In any case, there is a standards body involved here—though not for all of these: for the most part, if it includes any actual information, like a number, however obscenely rounded, it’s not a standards-approved label. Only the completely inscrutable labels are actually part of the standard. How is any of this clearer or easier for a typical consumer than just seeing a couple numbers? Most people can look at “5120×2880” and tell you it’s bigger than “3820×2160” but how many can tell you whether FHD or QHD is higher resolution? Or, for that matter, how much higher resolution “4K UHD” is than “1080p”? (In case you’ve lost track: double the vertical resolution, or 4x the pixels, but the ”4“ in ”4K“ has nothing to do with either of those ratios, and is almost a coincidence.)

Also, let’s say you are trying to compare two screens with different aspect ratios. Well, there is a whole set of labels for the other common aspect ratios:

  • QQVGA
  • HQVGA
  • QVGA
  • WQVGA
  • HVGA
  • VGA
  • WVGA
  • FWVGA
  • SVGA
  • WSVGA
  • DVGA
  • XGA
  • WXGA
  • FWXGA
  • XGA+
  • WXGA+
  • WSXGA
  • SXGA
  • SXGA+
  • WSXGA+
  • UW-UXGA
  • QWXGA
  • UXGA
  • WUXGA
  • WQHD
  • QXGA
  • WQXGA
  • QSXGA
  • WQSXGA
  • QUXGA
  • WQUXGA

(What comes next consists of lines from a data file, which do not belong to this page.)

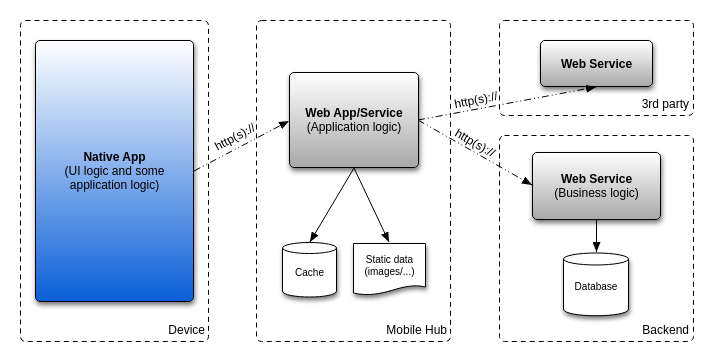
<!DOCTYPE html>
<html lang="en">
<head>
<meta charset="utf-8">
<title>Mobile application architecture</title>
<style>
:root {
  --ink: #000;
  --paper: #fff;
  --service-end: #a9a9a9;
  --app-end: #0b5fd8;
  --shadow: rgba(0, 0, 0, .55);
}
* { box-sizing: border-box; }
html, body { margin: 0; overflow: hidden; background: var(--paper); }
.diagram {
  position: relative;
  width: 714px;
  height: 363px;
  overflow: hidden;
  background: var(--paper);
  color: var(--ink);
  font: 12px/14px "Liberation Sans", Arial, sans-serif;
}
.wires { position: absolute; left: 0; top: 0; }
.zone-label { position: absolute; white-space: nowrap; text-align: right; }
.node {
  position: absolute;
  display: flex;
  flex-direction: column;
  align-items: center;
  justify-content: center;
  text-align: center;
  white-space: nowrap;
}
.box {
  border: 1px solid var(--ink);
  border-radius: 5px;
  box-shadow: 1px 3px 5px var(--shadow);
}
.service { background: linear-gradient(var(--paper), var(--service-end)); }
.native { left: 35px; top: 40px; width: 159px; height: 262px; background: linear-gradient(var(--paper), var(--app-end)); }
.web-app { left: 289px; top: 72px; width: 130px; height: 96px; }
.third-party { left: 540px; top: 40px; width: 113px; height: 47px; }
.business { left: 532px; top: 152px; width: 129px; height: 68px; }
.store { font-size: 10px; line-height: 12px; }
.cache { left: 282px; top: 248px; width: 55px; height: 49px; }
.static { left: 353px; top: 243px; width: 73px; height: 46px; }
.database { left: 563px; top: 257px; width: 66px; height: 59px; }
.protocol {
  position: absolute;
  width: 60px;
  height: 14px;
  text-align: center;
  white-space: nowrap;
}
.to-hub { left: 205px; top: 130px; transform: rotate(-28deg); }
.to-third-party { left: 446px; top: 93px; transform: rotate(-11deg); }
.to-business { left: 445px; top: 136px; transform: rotate(30deg); }
</style>
</head>
<body>
<main class="diagram">
  <svg class="wires" width="714" height="363" viewBox="0 0 714 363" aria-hidden="true">
    <defs>
      <marker id="arrow" viewBox="0 0 10 8" refX="10" refY="4" markerWidth="10" markerHeight="8" markerUnits="userSpaceOnUse" orient="auto">
        <polygon points="0,0 10,4 0,8"/>
      </marker>
      <filter id="drop" x="-20%" y="-20%" width="150%" height="150%">
        <feDropShadow dx="1" dy="3" stdDeviation="2" flood-color="#000" flood-opacity=".5"/>
      </filter>
    </defs>
    <g class="zones" fill="none" stroke="#000" stroke-dasharray="5 4">
      <rect x="20.5" y="20.5" width="188" height="321" rx="5"/>
      <rect x="256.5" y="20.5" width="194" height="321" rx="5"/>
      <rect x="499.5" y="20.5" width="194" height="95" rx="5"/>
      <rect x="499.5" y="135.5" width="194" height="206" rx="5"/>
    </g>
    <g class="stores" fill="#fff" stroke="#000" filter="url(#drop)">
      <path d="M282.5 248V291C282.5 299 336.5 299 336.5 291V248"/>
      <ellipse cx="309.5" cy="248" rx="27" ry="5.5"/>
      <path d="M353.5 243.5H425.5V287C401 281 384 300 353.5 293Z"/>
      <path d="M563.5 259V309C563.5 318 628.5 318 628.5 309V259"/>
      <ellipse cx="596" cy="259" rx="32.5" ry="6"/>
    </g>
  </svg>

  <div class="zone-label" style="right: 509px; top: 323px">Device</div>
  <div class="zone-label" style="right: 267px; top: 323px">Mobile Hub</div>
  <div class="zone-label" style="right: 25px; top: 97px">3rd party</div>
  <div class="zone-label" style="right: 25px; top: 323px">Backend</div>

  <div class="node box native"><strong>Native App</strong><span>(UI logic and some<br>application logic)</span></div>
  <div class="node box service web-app"><strong>Web App/Service</strong><span>(Application logic)</span></div>
  <div class="node box service third-party"><strong>Web Service</strong></div>
  <div class="node box service business"><strong>Web Service</strong><span>(Business logic)</span></div>
  <div class="node store cache">Cache</div>
  <div class="node store static">Static data<br>(images/...)</div>
  <div class="node store database">Database</div>

  <svg class="wires" width="714" height="363" viewBox="0 0 714 363" aria-hidden="true">
    <g fill="none" stroke="#000" marker-end="url(#arrow)">
      <g stroke-dasharray="7 3 1 3 1 3">
        <line x1="194" y1="171" x2="289" y2="121" marker-end="url(#arrow)"/>
        <line x1="418" y1="120" x2="596" y2="87" marker-end="url(#arrow)"/>
        <line x1="418" y1="120" x2="532" y2="185" marker-end="url(#arrow)"/>
      </g>
      <line x1="354" y1="168" x2="310" y2="242" marker-end="url(#arrow)"/>
      <line x1="354" y1="168" x2="389" y2="242" marker-end="url(#arrow)"/>
      <line x1="596.5" y1="219" x2="596.5" y2="252" marker-end="url(#arrow)"/>
    </g>
  </svg>

  <div class="protocol to-hub">http(s)://</div>
  <div class="protocol to-third-party">http(s)://</div>
  <div class="protocol to-business">http(s)://</div>
</main>
</body>
</html>
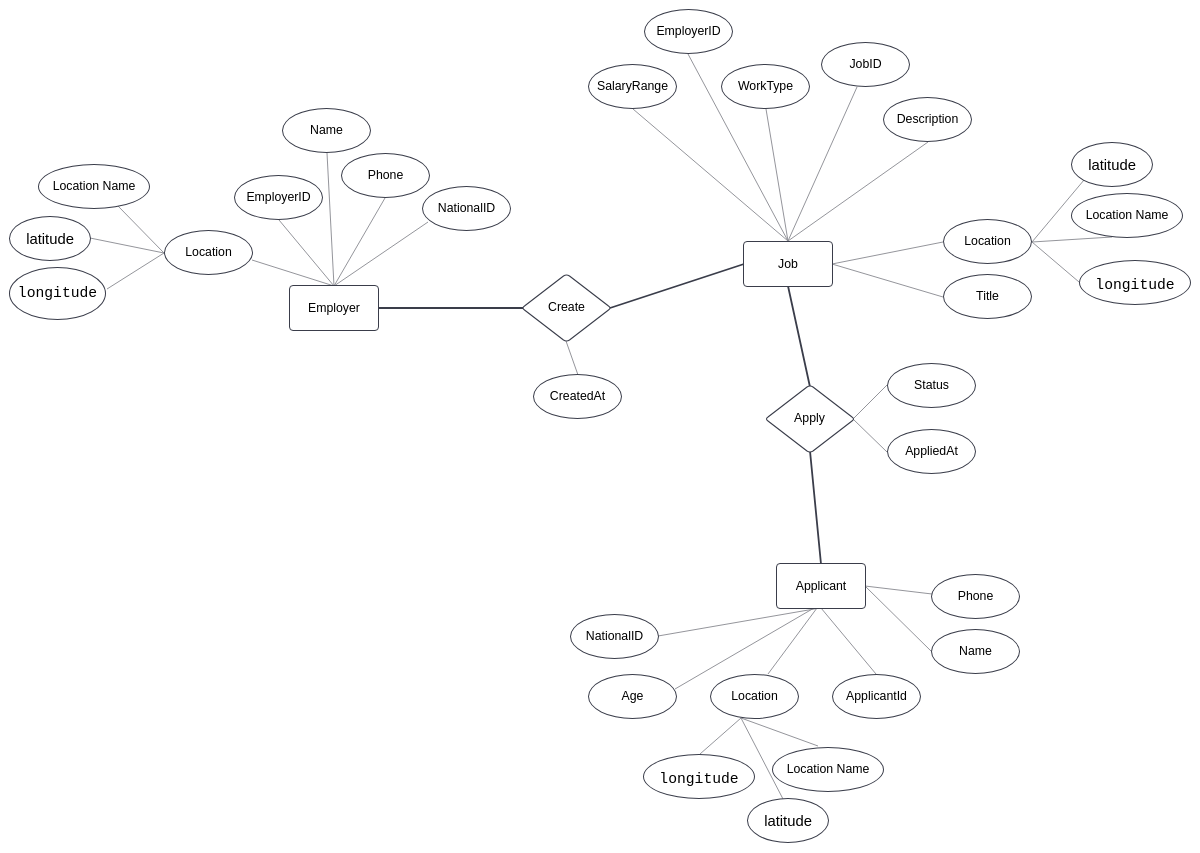
<!DOCTYPE html>
<html lang="en">
<head>
<meta charset="utf-8">
<title>Job board entity relationship diagram</title>
<style>
:root {
  --paper: #ffffff;
  --ink: #000000;
  --outline: #3a3d4a;
  --link: #888a90;
}
* { box-sizing: border-box; }
html, body { margin: 0; background: var(--paper); }
.diagram {
  position: relative;
  width: 1200px;
  height: 853px;
  overflow: hidden;
  background: var(--paper);
  color: var(--ink);
  font: 12.3px/1 "Liberation Sans", Arial, sans-serif;
}
.links { position: absolute; left: 0; top: 0; fill: none; }
.attribute-links { stroke: var(--link); stroke-width: 0.9; }
.relation-links { stroke: var(--outline); stroke-width: 1.8; }
.relation-shapes { fill: var(--paper); stroke: var(--outline); stroke-width: 1.1; }
.node {
  position: absolute;
  display: flex;
  align-items: center;
  justify-content: center;
  width: 89px;
  height: 45px;
  white-space: nowrap;
}
.entity, .attribute { border: 1.1px solid var(--outline); background: var(--paper); }
.entity { width: 90px; height: 46px; border-radius: 4px; }
.attribute { border-radius: 50%; }
.wide { width: 112px; }
.latitude { width: 82px; padding-top: 2px; font-size: 14.8px; }
.longitude { width: 112px; padding-top: 5px; font: 14.7px/1 "Liberation Mono", monospace; }
.longitude.round { width: 97px; height: 53px; padding-top: 0; }
</style>
</head>
<body>
<main class="diagram">
  <svg class="links" width="1200" height="853" viewBox="0 0 1200 853" aria-hidden="true">
    <defs>
      <path id="diamond" d="M3 -32 L42 -2 Q45 0 42 2 L3 32 Q0 34 -3 32 L-42 2 Q-45 0 -42 -2 L-3 -32 Q0 -34 3 -32Z"/>
    </defs>
    <g class="attribute-links">
      <path d="M118 206 L164 253 L90 238 M164 253 L107 289 M252 260 L334 286"/>
      <path d="M279 220 L334 286 L327 153 M385 198 L334 286 L428 222"/>
      <path d="M566 341 L578 375"/>
      <path d="M633 109 L788 241 L688 54 M766 109 L788 241 L857 87 M788 241 L928 142"/>
      <path d="M943 242 L832 264 L943 297"/>
      <path d="M1084 180 L1032 242 L1112 237 M1032 242 L1079 282"/>
      <path d="M887 385 L853 419 L887 452"/>
      <path d="M932 594 L865 586 L932 652"/>
      <path d="M658 636 L820 608 M675 689 L814 608 M768 674 L817 608 M821 608 L876 674"/>
      <path d="M700 754 L741 718 L783 799 M741 718 L818 746"/>
    </g>
    <g class="relation-links">
      <path d="M378 308 H523 M610 308 L744 264"/>
      <path d="M788 286 L810 387 M810 451 L821 564"/>
    </g>
    <g class="relation-shapes">
      <use href="#diamond" x="566.5" y="308"/>
      <use href="#diamond" x="810" y="419"/>
    </g>
  </svg>

  <section aria-label="Employer">
    <div class="node entity" style="left:289px;top:285px">Employer</div>
    <div class="node attribute" style="left:282px;top:108px">Name</div>
    <div class="node attribute" style="left:341px;top:153px">Phone</div>
    <div class="node attribute" style="left:234px;top:175px">EmployerID</div>
    <div class="node attribute" style="left:422px;top:186px">NationalID</div>
    <div class="node attribute" style="left:164px;top:230px">Location</div>
    <div class="node attribute wide" style="left:38px;top:164px">Location Name</div>
    <div class="node attribute latitude" style="left:9px;top:216px">latitude</div>
    <div class="node attribute longitude round" style="left:9px;top:267px">longitude</div>
  </section>

  <section aria-label="Create">
    <div class="node relation" style="left:522px;top:285px">Create</div>
    <div class="node attribute" style="left:533px;top:374px">CreatedAt</div>
  </section>

  <section aria-label="Job">
    <div class="node entity" style="left:743px;top:241px">Job</div>
    <div class="node attribute" style="left:644px;top:9px">EmployerID</div>
    <div class="node attribute" style="left:588px;top:64px">SalaryRange</div>
    <div class="node attribute" style="left:721px;top:64px">WorkType</div>
    <div class="node attribute" style="left:821px;top:42px">JobID</div>
    <div class="node attribute" style="left:883px;top:97px">Description</div>
    <div class="node attribute" style="left:943px;top:219px">Location</div>
    <div class="node attribute" style="left:943px;top:274px">Title</div>
    <div class="node attribute latitude" style="left:1071px;top:142px">latitude</div>
    <div class="node attribute wide" style="left:1071px;top:193px">Location Name</div>
    <div class="node attribute longitude" style="left:1079px;top:260px">longitude</div>
  </section>

  <section aria-label="Apply">
    <div class="node relation" style="left:765px;top:396px">Apply</div>
    <div class="node attribute" style="left:887px;top:363px">Status</div>
    <div class="node attribute" style="left:887px;top:429px">AppliedAt</div>
  </section>

  <section aria-label="Applicant">
    <div class="node entity" style="left:776px;top:563px">Applicant</div>
    <div class="node attribute" style="left:931px;top:574px">Phone</div>
    <div class="node attribute" style="left:931px;top:629px">Name</div>
    <div class="node attribute" style="left:570px;top:614px">NationalID</div>
    <div class="node attribute" style="left:588px;top:674px">Age</div>
    <div class="node attribute" style="left:710px;top:674px">Location</div>
    <div class="node attribute" style="left:832px;top:674px">ApplicantId</div>
    <div class="node attribute longitude" style="left:643px;top:754px">longitude</div>
    <div class="node attribute wide" style="left:772px;top:747px">Location Name</div>
    <div class="node attribute latitude" style="left:747px;top:798px">latitude</div>
  </section>
</main>
</body>
</html>
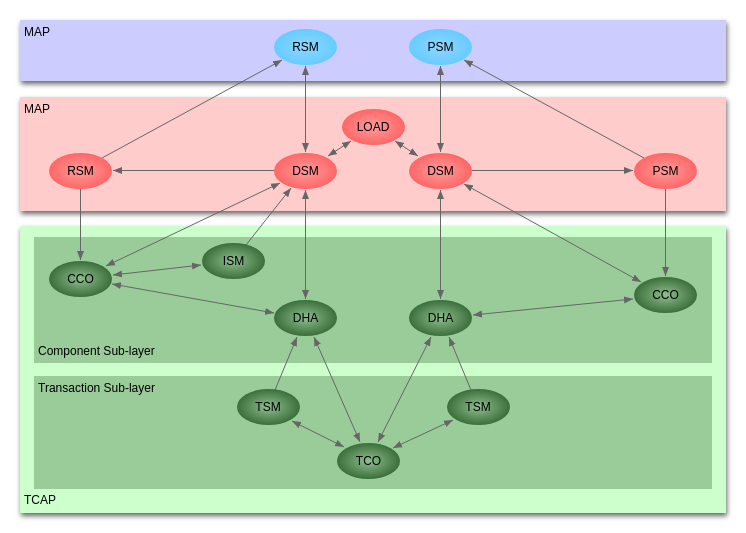
<!DOCTYPE html>
<html lang="en">
<head>
<meta charset="utf-8">
<title>MAP and TCAP layers</title>
<style>
:root {
  --user-band: #ccccff;
  --map-band: #ffcccc;
  --tcap-band: #ccffcc;
  --sublayer: #99cc99;
  --edge: #666666;
  --blue-core: #8fd6ff;
  --blue-rim: #66ccff;
  --red-core: #ff9c9c;
  --red-rim: #ff6666;
  --green-core: #8fbf8f;
  --green-rim: #3a6e3a;
}
* { box-sizing: border-box; margin: 0; }
html, body { width: 746px; height: 533px; overflow: hidden; background: #fff; }
body { font: 12px/14px "Liberation Sans", Arial, sans-serif; color: #000; }
.diagram { position: relative; width: 746px; height: 533px; }
.layers { display: flex; flex-direction: column; height: 533px; padding: 20px 20px 20px; }
.layer { position: relative; width: 706px; padding: 5px 4px; box-shadow: 1px 3px 5px rgba(0, 0, 0, .6); }
.layer-user { height: 61px; margin-bottom: 16px; background: var(--user-band); }
.layer-map { height: 114px; margin-bottom: 15px; background: var(--map-band); }
.layer-tcap {
  display: flex; flex-direction: column; gap: 13px;
  height: 287px; padding: 11px 14px 5px; background: var(--tcap-band);
}
.sublayer { display: flex; width: 678px; padding: 5px 4px; background: var(--sublayer); }
.component { height: 126px; align-items: flex-end; }
.transaction { height: 113px; align-items: flex-start; }
.tcap-name { margin: -9px 0 0 -10px; }
.edges { position: absolute; left: 0; top: 0; }
.edges line { stroke: var(--edge); stroke-width: 1; }
.one-way line { marker-end: url(#arrow); }
.two-way line { marker-start: url(#arrow); marker-end: url(#arrow); }
.node {
  position: absolute; left: var(--x); top: var(--y);
  display: flex; align-items: center; justify-content: center;
  width: 63px; height: 36px; margin: -18px 0 0 -31.5px; border-radius: 50%;
}
.blue { background: radial-gradient(closest-side, var(--blue-core), var(--blue-rim)); }
.red { background: radial-gradient(closest-side, var(--red-core), var(--red-rim)); }
.green { background: radial-gradient(closest-side, var(--green-core), var(--green-rim)); }
</style>
</head>
<body>
<main class="diagram">
  <div class="layers">
    <section class="layer layer-user"><p>MAP</p></section>
    <section class="layer layer-map"><p>MAP</p></section>
    <section class="layer layer-tcap">
      <div class="sublayer component"><p>Component Sub-layer</p></div>
      <div class="sublayer transaction"><p>Transaction Sub-layer</p></div>
      <p class="tcap-name">TCAP</p>
    </section>
  </div>

  <svg class="edges" width="746" height="533" viewBox="0 0 746 533" aria-hidden="true">
    <defs>
      <marker id="arrow" markerUnits="userSpaceOnUse" markerWidth="9" markerHeight="8" refX="9" refY="4" orient="auto-start-reverse">
        <polygon points="0,0.5 9,4 0,7.5" fill="#666666"/>
      </marker>
    </defs>
    <g class="one-way">
      <line x1="102" y1="158" x2="282" y2="60"/>
      <line x1="644" y1="158" x2="464" y2="60"/>
      <line x1="274" y1="170.5" x2="113" y2="170.5"/>
      <line x1="472" y1="170.5" x2="633" y2="170.5"/>
      <line x1="80.5" y1="189" x2="80.5" y2="260"/>
      <line x1="665.5" y1="189" x2="665.5" y2="276"/>
      <line x1="246" y1="245" x2="291" y2="188"/>
      <line x1="275" y1="390" x2="297" y2="337"/>
      <line x1="471" y1="390" x2="449" y2="337"/>
    </g>
    <g class="two-way">
      <line x1="305.5" y1="66" x2="305.5" y2="152"/>
      <line x1="440.5" y1="66" x2="440.5" y2="152"/>
      <line x1="351" y1="141" x2="328" y2="156"/>
      <line x1="395" y1="141" x2="418" y2="156"/>
      <line x1="280" y1="183" x2="106" y2="266"/>
      <line x1="464" y1="184" x2="641" y2="282"/>
      <line x1="305.5" y1="190" x2="305.5" y2="299"/>
      <line x1="440.5" y1="190" x2="440.5" y2="299"/>
      <line x1="113" y1="275" x2="201" y2="265"/>
      <line x1="112" y1="284" x2="274" y2="313"/>
      <line x1="473" y1="315" x2="633" y2="299"/>
      <line x1="314" y1="337" x2="360" y2="442"/>
      <line x1="431" y1="337" x2="378" y2="442"/>
      <line x1="292" y1="421" x2="344" y2="447"/>
      <line x1="453" y1="420" x2="393" y2="448"/>
    </g>
  </svg>

  <div class="node blue" style="--x:305.5px; --y:47px">RSM</div>
  <div class="node blue" style="--x:440.5px; --y:47px">PSM</div>

  <div class="node red" style="--x:373px; --y:127px">LOAD</div>
  <div class="node red" style="--x:80.5px; --y:171px">RSM</div>
  <div class="node red" style="--x:305.5px; --y:171px">DSM</div>
  <div class="node red" style="--x:440.5px; --y:171px">DSM</div>
  <div class="node red" style="--x:665.5px; --y:171px">PSM</div>

  <div class="node green" style="--x:80.5px; --y:279px">CCO</div>
  <div class="node green" style="--x:233.5px; --y:261px">ISM</div>
  <div class="node green" style="--x:665.5px; --y:295px">CCO</div>
  <div class="node green" style="--x:305.5px; --y:318px">DHA</div>
  <div class="node green" style="--x:440.5px; --y:318px">DHA</div>

  <div class="node green" style="--x:268px; --y:407px">TSM</div>
  <div class="node green" style="--x:478px; --y:407px">TSM</div>
  <div class="node green" style="--x:368.5px; --y:461px">TCO</div>
</main>
</body>
</html>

These, like the HD labels, are a mix of consistent and arbitrary, of precise and vague (several of these can mean any of several resolutions, usually but not always with the same vertical dimension but different horizontal). The naming scheme is a lot closer to consistent, at least. But if I hadn’t put them in order there, could you tell me whether SVGA (super video graphics array) or XGA (extended graphics array) was larger? What about UW-UXGA or QXGA? What about QSXGA or QHD+? But I bet you can tell me whether you’d rather have a 2560×2048 or 3200×1800 monitor.

So, now you know. Either memorize the above lists, or bookmark the Wikipedia page, or maybe just ignore the opaque official labels and tell reviewers and manufacturers to stop using them and just tell you what sizes their screens are.

Leave a Reply

Fill in your details below or click an icon to log in:

WordPress.com Logo

You are commenting using your WordPress.com account. Log Out /  Change )

Google photo

You are commenting using your Google account. Log Out /  Change )

Twitter picture

You are commenting using your Twitter account. Log Out /  Change )

Facebook photo

You are commenting using your Facebook account. Log Out /  Change )

Connecting to %s